== Supplied material ==

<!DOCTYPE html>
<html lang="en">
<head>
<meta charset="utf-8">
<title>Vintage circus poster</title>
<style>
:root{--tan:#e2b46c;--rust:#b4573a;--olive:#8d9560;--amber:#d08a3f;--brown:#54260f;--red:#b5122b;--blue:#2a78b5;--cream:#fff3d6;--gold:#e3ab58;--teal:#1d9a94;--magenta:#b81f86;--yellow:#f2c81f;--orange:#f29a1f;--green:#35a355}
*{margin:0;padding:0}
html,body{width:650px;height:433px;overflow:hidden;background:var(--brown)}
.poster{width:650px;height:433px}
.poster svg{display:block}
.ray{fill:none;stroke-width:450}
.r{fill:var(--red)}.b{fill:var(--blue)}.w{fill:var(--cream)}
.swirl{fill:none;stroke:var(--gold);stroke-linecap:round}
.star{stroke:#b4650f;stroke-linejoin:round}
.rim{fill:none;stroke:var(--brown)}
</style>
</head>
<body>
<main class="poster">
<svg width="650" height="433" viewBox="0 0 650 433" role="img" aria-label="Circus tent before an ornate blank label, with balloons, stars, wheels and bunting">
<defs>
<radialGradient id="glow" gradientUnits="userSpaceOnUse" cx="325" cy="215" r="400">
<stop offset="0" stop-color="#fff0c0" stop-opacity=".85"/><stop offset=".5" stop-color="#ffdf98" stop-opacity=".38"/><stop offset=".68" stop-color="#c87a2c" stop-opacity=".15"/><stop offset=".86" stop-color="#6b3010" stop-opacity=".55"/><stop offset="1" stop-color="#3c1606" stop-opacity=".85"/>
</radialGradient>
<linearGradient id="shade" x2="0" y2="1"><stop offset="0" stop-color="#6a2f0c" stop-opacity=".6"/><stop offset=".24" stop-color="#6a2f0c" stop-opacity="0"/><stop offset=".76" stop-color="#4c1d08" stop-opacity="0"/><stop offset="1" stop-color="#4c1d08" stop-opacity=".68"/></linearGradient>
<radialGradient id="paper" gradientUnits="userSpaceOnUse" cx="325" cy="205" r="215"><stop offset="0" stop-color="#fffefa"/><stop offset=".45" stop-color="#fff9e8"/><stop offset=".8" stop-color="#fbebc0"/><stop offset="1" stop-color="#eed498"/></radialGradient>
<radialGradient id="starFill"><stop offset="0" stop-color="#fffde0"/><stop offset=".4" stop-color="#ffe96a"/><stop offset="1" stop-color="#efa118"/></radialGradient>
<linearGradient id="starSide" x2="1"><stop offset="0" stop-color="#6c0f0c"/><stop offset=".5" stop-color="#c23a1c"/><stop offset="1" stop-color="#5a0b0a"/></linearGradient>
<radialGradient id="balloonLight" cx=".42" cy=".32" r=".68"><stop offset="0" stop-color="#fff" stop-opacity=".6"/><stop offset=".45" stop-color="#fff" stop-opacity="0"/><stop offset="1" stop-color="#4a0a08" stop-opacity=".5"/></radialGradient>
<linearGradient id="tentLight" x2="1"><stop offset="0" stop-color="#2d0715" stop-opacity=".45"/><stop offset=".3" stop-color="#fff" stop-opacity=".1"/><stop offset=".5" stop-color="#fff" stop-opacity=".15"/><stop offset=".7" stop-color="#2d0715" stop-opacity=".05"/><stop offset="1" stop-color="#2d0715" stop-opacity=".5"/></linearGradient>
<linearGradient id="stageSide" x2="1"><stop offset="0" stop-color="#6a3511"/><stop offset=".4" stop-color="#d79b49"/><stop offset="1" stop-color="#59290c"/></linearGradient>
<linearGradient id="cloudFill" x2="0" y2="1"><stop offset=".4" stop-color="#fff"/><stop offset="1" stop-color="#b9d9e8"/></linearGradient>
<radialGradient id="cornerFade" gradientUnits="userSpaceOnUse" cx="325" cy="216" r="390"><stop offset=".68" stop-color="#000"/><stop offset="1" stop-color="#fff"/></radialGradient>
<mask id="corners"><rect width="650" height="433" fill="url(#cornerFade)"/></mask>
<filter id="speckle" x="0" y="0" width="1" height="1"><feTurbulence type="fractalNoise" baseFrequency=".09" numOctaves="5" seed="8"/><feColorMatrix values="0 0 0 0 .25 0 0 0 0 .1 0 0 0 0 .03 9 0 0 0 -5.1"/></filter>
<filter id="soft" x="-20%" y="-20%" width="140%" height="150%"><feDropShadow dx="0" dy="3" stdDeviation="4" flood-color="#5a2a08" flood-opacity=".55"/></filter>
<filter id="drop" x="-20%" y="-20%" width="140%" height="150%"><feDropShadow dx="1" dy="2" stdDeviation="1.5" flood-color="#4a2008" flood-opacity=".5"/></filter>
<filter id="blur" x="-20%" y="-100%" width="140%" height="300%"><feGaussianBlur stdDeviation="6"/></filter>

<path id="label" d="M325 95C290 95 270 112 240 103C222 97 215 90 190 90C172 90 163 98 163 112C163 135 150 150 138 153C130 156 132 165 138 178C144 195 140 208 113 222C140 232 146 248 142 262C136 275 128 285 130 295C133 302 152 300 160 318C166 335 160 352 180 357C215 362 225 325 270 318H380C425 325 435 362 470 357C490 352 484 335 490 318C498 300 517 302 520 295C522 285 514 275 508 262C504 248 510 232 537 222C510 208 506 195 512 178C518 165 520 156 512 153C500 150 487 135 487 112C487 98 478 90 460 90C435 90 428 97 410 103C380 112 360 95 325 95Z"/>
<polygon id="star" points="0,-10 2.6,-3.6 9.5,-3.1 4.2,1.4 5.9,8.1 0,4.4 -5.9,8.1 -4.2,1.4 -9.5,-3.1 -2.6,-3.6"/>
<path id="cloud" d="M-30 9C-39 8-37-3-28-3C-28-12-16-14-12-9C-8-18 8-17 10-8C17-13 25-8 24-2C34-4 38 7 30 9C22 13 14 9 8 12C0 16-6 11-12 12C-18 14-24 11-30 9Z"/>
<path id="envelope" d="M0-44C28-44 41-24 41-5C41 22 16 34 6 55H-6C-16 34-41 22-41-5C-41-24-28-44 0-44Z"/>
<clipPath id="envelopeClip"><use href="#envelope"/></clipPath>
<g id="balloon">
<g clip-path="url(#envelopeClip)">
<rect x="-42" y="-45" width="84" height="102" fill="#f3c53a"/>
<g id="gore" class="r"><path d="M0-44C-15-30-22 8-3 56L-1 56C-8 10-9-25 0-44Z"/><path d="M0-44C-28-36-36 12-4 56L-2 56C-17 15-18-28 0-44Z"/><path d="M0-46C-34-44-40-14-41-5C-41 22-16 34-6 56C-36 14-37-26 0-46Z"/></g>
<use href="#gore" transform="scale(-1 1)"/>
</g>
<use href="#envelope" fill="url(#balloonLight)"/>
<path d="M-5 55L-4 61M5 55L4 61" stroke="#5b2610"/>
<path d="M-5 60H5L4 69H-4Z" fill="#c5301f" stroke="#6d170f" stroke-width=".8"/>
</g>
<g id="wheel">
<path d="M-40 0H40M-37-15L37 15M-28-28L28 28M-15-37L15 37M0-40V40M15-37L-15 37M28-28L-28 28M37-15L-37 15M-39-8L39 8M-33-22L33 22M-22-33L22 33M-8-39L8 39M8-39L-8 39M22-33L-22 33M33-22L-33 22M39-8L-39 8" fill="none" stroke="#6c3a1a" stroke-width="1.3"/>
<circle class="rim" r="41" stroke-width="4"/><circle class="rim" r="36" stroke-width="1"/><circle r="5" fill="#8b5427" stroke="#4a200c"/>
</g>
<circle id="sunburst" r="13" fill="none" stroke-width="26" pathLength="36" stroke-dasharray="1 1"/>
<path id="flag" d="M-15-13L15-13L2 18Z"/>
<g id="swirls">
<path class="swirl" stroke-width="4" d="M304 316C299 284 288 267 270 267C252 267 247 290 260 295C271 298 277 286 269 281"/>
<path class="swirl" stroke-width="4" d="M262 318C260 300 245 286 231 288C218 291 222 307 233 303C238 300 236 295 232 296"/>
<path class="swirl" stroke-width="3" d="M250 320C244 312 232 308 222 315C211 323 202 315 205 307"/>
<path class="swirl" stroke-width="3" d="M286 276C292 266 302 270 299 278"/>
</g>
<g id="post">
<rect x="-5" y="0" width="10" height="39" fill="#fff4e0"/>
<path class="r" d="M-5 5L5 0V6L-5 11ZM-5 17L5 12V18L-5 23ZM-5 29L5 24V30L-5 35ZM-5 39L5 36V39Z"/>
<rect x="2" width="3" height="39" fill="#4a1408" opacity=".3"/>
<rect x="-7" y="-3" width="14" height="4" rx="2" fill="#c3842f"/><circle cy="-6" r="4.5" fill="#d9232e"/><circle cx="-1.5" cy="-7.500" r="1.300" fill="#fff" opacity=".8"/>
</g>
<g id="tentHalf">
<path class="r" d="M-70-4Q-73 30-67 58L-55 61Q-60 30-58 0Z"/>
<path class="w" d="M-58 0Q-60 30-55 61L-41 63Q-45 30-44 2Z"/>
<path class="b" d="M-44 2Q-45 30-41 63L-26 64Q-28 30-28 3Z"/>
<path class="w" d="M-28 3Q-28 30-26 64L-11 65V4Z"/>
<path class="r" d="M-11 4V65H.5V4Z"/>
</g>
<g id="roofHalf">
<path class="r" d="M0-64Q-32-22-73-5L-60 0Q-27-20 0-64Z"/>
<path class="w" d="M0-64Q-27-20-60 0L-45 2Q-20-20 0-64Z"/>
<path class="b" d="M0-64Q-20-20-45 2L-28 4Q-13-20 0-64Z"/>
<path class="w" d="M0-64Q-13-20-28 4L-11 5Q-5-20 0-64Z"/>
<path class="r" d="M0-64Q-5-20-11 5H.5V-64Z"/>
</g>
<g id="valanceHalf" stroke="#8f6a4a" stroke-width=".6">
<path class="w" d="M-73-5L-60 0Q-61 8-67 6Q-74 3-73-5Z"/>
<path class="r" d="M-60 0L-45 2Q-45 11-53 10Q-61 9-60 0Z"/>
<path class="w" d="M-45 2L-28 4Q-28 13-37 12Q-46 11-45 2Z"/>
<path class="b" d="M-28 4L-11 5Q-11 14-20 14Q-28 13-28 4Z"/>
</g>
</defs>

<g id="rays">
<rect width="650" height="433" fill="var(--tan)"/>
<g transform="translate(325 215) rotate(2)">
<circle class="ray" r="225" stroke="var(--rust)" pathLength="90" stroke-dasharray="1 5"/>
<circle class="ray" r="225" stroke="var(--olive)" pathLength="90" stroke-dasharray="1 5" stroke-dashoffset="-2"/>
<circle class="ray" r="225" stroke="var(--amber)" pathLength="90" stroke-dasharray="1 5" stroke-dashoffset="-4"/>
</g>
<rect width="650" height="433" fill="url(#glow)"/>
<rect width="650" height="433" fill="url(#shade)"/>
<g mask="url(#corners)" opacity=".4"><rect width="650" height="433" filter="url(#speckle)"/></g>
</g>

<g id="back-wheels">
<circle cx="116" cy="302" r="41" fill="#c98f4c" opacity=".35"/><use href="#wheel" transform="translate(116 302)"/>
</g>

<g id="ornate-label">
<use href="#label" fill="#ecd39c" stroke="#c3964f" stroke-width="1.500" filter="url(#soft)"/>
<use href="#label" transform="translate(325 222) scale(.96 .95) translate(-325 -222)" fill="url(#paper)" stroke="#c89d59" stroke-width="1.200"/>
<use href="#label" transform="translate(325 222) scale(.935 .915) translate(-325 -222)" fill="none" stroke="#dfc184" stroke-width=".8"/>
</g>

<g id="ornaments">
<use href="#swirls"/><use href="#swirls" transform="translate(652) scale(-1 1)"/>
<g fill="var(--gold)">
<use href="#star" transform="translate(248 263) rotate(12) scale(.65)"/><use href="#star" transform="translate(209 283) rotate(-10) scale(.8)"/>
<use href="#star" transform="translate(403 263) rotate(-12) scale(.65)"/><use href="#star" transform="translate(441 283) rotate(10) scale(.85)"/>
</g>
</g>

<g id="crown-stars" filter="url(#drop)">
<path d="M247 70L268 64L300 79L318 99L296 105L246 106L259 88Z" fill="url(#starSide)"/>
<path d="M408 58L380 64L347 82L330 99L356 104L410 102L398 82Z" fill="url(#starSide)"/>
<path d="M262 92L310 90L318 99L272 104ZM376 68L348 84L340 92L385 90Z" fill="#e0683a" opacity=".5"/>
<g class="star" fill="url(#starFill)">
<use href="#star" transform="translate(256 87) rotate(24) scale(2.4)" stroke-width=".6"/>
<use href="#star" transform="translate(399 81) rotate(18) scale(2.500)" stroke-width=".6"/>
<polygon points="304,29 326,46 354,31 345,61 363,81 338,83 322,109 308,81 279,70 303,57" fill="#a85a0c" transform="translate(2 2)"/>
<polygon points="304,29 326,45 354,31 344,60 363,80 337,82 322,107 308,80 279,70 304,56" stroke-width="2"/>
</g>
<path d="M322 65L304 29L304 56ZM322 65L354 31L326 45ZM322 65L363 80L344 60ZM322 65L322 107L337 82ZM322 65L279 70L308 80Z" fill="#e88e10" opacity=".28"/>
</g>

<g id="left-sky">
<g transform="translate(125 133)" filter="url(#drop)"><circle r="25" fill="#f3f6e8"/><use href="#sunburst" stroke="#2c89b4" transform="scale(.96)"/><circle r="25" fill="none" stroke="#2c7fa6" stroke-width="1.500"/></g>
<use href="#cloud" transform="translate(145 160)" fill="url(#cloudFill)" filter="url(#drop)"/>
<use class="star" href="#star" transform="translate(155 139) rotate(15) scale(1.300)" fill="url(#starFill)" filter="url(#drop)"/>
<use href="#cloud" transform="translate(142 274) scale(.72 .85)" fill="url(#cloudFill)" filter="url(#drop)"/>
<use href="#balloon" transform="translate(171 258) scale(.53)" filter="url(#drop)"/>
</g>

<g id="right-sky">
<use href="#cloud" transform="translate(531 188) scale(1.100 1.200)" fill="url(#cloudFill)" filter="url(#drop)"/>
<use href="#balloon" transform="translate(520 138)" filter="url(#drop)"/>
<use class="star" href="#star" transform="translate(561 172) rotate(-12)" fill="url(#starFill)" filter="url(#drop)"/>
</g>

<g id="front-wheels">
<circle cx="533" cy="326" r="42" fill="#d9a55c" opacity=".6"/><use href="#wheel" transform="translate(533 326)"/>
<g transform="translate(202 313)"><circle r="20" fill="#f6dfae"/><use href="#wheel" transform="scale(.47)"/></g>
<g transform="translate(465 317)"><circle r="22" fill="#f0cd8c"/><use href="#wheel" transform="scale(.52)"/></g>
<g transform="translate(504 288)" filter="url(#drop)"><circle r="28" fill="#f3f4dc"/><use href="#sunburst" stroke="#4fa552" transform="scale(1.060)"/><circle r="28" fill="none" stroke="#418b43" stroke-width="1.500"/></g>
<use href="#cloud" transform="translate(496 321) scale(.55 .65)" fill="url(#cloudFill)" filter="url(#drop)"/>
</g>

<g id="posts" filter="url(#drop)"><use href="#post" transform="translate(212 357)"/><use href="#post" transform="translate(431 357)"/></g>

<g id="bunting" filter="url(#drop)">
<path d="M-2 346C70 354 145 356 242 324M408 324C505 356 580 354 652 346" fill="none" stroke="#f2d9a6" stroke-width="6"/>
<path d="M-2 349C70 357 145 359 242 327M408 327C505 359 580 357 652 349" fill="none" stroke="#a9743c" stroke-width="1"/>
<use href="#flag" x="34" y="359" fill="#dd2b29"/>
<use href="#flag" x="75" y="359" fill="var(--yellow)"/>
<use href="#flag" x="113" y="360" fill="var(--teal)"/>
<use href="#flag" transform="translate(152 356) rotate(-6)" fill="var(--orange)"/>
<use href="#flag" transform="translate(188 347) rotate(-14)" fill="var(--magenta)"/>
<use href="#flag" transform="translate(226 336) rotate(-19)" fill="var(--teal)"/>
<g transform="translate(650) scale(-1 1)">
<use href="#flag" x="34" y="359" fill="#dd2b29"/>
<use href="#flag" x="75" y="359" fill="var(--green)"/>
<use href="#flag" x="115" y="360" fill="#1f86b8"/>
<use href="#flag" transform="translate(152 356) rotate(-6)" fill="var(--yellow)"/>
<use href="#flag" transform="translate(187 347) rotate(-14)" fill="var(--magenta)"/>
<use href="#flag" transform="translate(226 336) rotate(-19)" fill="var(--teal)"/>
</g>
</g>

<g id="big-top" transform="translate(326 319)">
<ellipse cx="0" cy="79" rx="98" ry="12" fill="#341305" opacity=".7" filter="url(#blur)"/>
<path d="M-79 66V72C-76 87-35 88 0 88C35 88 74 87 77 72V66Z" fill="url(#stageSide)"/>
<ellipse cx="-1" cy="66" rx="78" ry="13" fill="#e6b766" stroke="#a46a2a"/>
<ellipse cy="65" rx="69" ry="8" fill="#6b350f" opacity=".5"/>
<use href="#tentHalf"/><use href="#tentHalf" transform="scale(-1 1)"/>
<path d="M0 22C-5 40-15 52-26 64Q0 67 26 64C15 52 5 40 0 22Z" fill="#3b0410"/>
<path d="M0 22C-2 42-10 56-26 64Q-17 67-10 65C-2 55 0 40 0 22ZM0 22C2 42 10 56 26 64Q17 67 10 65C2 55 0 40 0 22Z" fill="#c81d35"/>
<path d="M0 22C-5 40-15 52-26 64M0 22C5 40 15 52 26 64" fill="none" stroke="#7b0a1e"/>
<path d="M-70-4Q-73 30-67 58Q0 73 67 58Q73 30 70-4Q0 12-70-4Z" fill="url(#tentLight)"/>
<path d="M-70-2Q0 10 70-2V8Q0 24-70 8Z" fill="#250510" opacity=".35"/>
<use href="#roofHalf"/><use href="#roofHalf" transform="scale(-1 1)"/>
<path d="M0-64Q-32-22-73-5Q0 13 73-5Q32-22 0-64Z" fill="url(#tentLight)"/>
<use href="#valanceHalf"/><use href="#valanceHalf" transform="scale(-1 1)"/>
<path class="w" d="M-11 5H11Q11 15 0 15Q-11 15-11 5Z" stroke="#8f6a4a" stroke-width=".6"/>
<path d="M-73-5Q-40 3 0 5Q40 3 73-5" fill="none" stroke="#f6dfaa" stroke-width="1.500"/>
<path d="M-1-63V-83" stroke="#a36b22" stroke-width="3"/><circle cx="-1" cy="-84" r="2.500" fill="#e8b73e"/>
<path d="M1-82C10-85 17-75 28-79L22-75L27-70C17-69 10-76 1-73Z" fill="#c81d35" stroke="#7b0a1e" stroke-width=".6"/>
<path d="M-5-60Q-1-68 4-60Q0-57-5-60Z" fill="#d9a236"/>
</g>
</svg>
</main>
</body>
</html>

===

→ Assigned task: Wherever a line above contains "ellipse", copy that line.

→ Solution:
<ellipse cx="0" cy="79" rx="98" ry="12" fill="#341305" opacity=".7" filter="url(#blur)"/>
<ellipse cx="-1" cy="66" rx="78" ry="13" fill="#e6b766" stroke="#a46a2a"/>
<ellipse cy="65" rx="69" ry="8" fill="#6b350f" opacity=".5"/>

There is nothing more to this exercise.